It's Christmastime here in the Northeast already, and this kale plant in the community garden behind my house has got me thinking of palm trees in snow. Ironically, I find myself working on another book which takes place in hot, sunny Africa. Three years ago around this time, I was illustrating Lala Salama: A Tanzanian Lullaby by Patricia MacLachlan, a lullaby story that takes place in Tanzania, eastern Africa.
Now the book I'm working on takes place in the Gambia, western Africa, and I can't help but see the paradox in the situation! Growing up in the Ivory Coast in the 1980's-90's, two of my favorite books were Owl Moon by Jane Yolen, illustrated by John Schoenherr and The Snowy Day written and illustrated by Ezra Jack Keats- odd, for a kid living in a tropical paradise!
I marveled at the illustrations of white stuff covering the ground. I had several of books on tape, including Owl Moon. I LOVED it! Jane Yolen's voice is so calm and firm, and the music is awesome too- very atmospheric.

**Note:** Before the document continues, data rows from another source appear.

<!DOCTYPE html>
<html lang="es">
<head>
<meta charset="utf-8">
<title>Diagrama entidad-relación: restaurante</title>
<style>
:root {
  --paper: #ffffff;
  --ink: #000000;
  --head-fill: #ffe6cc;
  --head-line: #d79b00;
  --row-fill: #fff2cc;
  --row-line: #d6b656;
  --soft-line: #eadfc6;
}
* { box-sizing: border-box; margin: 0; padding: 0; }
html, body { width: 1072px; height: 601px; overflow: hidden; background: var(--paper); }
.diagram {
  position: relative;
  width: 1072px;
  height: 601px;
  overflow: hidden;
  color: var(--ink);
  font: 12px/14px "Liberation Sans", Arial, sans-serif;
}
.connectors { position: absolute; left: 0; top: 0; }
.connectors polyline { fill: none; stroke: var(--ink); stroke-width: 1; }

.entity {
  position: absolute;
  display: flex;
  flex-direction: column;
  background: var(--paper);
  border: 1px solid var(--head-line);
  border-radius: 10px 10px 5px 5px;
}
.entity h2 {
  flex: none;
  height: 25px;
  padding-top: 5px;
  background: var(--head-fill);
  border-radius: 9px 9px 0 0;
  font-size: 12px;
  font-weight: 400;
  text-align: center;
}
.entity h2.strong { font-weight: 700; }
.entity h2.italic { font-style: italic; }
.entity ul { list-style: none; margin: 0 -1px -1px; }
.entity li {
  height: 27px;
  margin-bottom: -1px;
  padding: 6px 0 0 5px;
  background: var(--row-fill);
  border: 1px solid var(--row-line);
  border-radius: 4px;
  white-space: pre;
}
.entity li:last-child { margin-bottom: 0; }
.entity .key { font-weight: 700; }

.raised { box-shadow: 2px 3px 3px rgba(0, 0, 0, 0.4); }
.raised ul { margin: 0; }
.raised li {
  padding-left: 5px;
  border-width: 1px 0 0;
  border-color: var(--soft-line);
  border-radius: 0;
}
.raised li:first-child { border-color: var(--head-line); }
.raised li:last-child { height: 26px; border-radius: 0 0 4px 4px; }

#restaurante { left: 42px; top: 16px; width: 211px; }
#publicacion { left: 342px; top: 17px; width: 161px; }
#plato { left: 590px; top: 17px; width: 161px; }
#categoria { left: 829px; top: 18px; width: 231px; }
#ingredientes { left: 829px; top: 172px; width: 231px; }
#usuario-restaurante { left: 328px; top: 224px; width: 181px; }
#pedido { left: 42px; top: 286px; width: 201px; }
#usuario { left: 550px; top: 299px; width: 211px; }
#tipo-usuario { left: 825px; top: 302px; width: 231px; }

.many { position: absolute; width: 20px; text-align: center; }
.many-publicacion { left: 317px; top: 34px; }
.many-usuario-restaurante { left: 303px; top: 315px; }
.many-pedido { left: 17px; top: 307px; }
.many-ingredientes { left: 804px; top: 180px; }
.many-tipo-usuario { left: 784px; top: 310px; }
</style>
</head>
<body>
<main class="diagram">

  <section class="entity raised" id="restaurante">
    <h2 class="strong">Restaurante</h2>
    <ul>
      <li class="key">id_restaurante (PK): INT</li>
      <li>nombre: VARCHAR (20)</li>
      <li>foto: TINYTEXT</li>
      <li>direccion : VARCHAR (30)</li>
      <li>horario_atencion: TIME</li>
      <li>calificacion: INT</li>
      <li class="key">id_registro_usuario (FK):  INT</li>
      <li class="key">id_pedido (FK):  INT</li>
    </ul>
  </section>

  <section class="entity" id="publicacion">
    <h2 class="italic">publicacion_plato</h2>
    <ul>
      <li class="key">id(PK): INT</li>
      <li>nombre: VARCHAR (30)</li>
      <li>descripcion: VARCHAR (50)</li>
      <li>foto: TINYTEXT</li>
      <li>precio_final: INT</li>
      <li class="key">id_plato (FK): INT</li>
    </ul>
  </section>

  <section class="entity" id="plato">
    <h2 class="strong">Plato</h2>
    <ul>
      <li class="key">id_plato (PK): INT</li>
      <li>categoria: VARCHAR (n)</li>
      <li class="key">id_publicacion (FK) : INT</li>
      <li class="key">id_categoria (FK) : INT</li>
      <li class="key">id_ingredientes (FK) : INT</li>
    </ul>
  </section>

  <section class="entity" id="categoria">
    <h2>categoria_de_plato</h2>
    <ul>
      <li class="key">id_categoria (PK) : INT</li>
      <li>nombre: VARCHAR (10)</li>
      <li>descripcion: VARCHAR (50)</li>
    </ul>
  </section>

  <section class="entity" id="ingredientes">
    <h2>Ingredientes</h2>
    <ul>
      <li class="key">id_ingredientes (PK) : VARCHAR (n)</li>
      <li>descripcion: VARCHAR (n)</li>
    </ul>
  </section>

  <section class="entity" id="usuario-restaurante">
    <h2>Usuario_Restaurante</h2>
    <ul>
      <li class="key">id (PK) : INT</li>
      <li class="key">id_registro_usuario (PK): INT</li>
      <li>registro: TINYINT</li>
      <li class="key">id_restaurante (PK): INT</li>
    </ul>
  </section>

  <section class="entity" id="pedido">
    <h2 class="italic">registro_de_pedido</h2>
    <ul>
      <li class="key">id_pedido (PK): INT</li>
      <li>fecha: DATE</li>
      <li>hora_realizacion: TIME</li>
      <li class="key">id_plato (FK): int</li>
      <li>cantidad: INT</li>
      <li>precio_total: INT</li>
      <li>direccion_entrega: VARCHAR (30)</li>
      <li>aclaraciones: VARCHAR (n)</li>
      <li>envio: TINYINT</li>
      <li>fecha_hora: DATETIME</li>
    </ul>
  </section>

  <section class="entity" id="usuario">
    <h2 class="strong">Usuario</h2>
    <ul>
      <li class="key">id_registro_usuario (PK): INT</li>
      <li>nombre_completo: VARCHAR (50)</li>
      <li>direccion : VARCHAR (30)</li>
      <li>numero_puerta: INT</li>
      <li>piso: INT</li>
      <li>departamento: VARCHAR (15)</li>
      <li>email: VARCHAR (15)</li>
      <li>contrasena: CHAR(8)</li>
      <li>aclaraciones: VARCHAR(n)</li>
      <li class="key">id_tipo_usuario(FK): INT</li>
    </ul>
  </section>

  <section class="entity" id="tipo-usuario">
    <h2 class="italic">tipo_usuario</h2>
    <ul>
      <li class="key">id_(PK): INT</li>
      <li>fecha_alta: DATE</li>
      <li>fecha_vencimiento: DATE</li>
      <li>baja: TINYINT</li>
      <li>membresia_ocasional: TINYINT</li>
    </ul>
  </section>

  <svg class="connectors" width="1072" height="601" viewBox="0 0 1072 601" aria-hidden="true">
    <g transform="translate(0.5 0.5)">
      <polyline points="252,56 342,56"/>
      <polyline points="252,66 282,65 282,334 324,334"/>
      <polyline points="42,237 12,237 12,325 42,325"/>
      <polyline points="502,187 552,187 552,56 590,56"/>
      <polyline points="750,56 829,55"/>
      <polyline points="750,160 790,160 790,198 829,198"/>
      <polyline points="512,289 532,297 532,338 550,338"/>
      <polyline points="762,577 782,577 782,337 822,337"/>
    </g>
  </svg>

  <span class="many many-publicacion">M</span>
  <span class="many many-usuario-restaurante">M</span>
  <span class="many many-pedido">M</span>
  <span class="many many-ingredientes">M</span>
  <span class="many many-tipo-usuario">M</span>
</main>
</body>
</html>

Maybe it was the search of something that seemed so ethereal as an owl sighting which captivated me.
Or maybe it was the color palette of blues and whites and blacks of the illustrations, the solitude of being out in the quiet woods the starkness of winter white, or the alien-ness of it: being bundled up in a puffy coat, hat, scarf, mittens or snowsuit to go outside.
I recently re-bought a copy of Owl Moon for my home office, and it's perfect to read on a winter day like today.
I loved The Snowy Day for the bright, happy cut paper illustrations, a totally different feel from Owl Moon but a quintessential winter story nonetheless.
This cut paper style of illustration has been an inspiration to me in my own work. I love color, texture, pattern, and having these play with each other on the page in various shapes:
(a painting of mine from 2007 incorporating collage)
(illustration from My Hands Sing the Blues: Romare Bearden's Childhood Journey)
("Paper Leaves" 2006)
I love, love love collecting pattered papers, fabrics and photos! One of these days I'll actually find a way to keep them organized.
I crave bright, fun color as soon as snow hits the ground. And as soon as I've taken in the beauty of a sparkly white first snow (or as soon as dirty boots and car tires dirty it up), I start planning bright, happy spring projects with colorful botanicals and tropical flowers.
For now, I'm hoping for a white Christmas.
P.S. Incidentally, both Owl Moon and The Snowy Day mention making footsteps in the crisp white snow, which I love!